▸ **What you should do**
Print the records below exactly, with no pictures.

▸ **Exercise data**
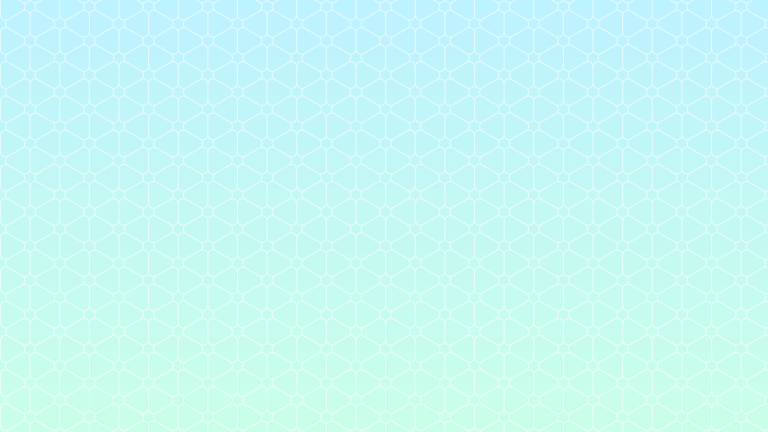
Give the GLSL for this pattern, as a Shadertoy shader.

```glsl
// Pale sky-to-mint gradient under a fine white lattice of rounded triangles.
// Skewed cells split into equilateral triangles; each outline is a rounded
// distance function, so the gaps at the lattice points form small stars.

const float SIDE = 0.0792;       // triangle side, in canvas heights
const float ALTITUDE = 0.8660254; // altitude of a triangle of side 1

// Barycentric coordinates in the triangle that holds p (lattice of side 1).
vec3 triangleCoords(vec2 p) {
    float column = p.x / ALTITUDE;
    vec2 f = fract(vec2(column, p.y - 0.5 * column));
    if (f.x + f.y > 1.0) f = 1.0 - f;
    return vec3(f, 1.0 - f.x - f.y);
}

// Signed distance to a unit triangle whose corners have the given radius.
float roundedTriangle(vec3 bary, float radius) {
    vec3 inset = bary * ALTITUDE - radius;
    float low = min(inset.x, min(inset.y, inset.z));
    float high = max(inset.x, max(inset.y, inset.z));
    float mid = inset.x + inset.y + inset.z - low - high;
    // Beyond both inset edges the nearest point is the corner's centre.
    bool corner = mid + 0.5 * low < 0.0;
    float d = corner ? sqrt((low * low + mid * mid + low * mid) / 0.75) : -low;
    return d - radius;
}

// Share of a pixel covered by a line, exact also for lines under a pixel wide.
float lineCoverage(float d, float halfWidth, float pixel) {
    float covered = min(d + 0.5 * pixel, halfWidth) - max(d - 0.5 * pixel, -halfWidth);
    return clamp(covered / pixel, 0.0, 1.0);
}

void mainImage(out vec4 fragColor, in vec2 fragCoord) {
    vec2 uv = fragCoord / iResolution.y;

    // Background: mint at the bottom, sky blue at the top
    vec3 color = mix(vec3(0.79, 1.0, 0.912), vec3(0.742, 0.948, 1.0), uv.y);

    // Lattice of outlines
    vec3 bary = triangleCoords((uv - vec2(0.001, 0.549)) / SIDE);
    float d = abs(roundedTriangle(bary, 0.15)) * SIDE;
    float line = lineCoverage(d, 0.00125, 1.0 / iResolution.y);
    color = mix(color, vec3(1.0), 0.55 * line);

    fragColor = vec4(color, 1.0);
}
```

▸ **Output of the task**
Give the GLSL for this pattern, as a Shadertoy shader.

```glsl
// Pale sky-to-mint gradient under a fine white lattice of rounded triangles.
// Skewed cells split into equilateral triangles; each outline is a rounded
// distance function, so the gaps at the lattice points form small stars.

const float SIDE = 0.0792;       // triangle side, in canvas heights
const float ALTITUDE = 0.8660254; // altitude of a triangle of side 1

// Barycentric coordinates in the triangle that holds p (lattice of side 1).
vec3 triangleCoords(vec2 p) {
    float column = p.x / ALTITUDE;
    vec2 f = fract(vec2(column, p.y - 0.5 * column));
    if (f.x + f.y > 1.0) f = 1.0 - f;
    return vec3(f, 1.0 - f.x - f.y);
}

// Signed distance to a unit triangle whose corners have the given radius.
float roundedTriangle(vec3 bary, float radius) {
    vec3 inset = bary * ALTITUDE - radius;
    float low = min(inset.x, min(inset.y, inset.z));
    float high = max(inset.x, max(inset.y, inset.z));
    float mid = inset.x + inset.y + inset.z - low - high;
    // Beyond both inset edges the nearest point is the corner's centre.
    bool corner = mid + 0.5 * low < 0.0;
    float d = corner ? sqrt((low * low + mid * mid + low * mid) / 0.75) : -low;
    return d - radius;
}

// Share of a pixel covered by a line, exact also for lines under a pixel wide.
float lineCoverage(float d, float halfWidth, float pixel) {
    float covered = min(d + 0.5 * pixel, halfWidth) - max(d - 0.5 * pixel, -halfWidth);
    return clamp(covered / pixel, 0.0, 1.0);
}

void mainImage(out vec4 fragColor, in vec2 fragCoord) {
    vec2 uv = fragCoord / iResolution.y;

    // Background: mint at the bottom, sky blue at the top
    vec3 color = mix(vec3(0.79, 1.0, 0.912), vec3(0.742, 0.948, 1.0), uv.y);

    // Lattice of outlines
    vec3 bary = triangleCoords((uv - vec2(0.001, 0.549)) / SIDE);
    float d = abs(roundedTriangle(bary, 0.15)) * SIDE;
    float line = lineCoverage(d, 0.00125, 1.0 / iResolution.y);
    color = mix(color, vec3(1.0), 0.55 * line);

    fragColor = vec4(color, 1.0);
}
```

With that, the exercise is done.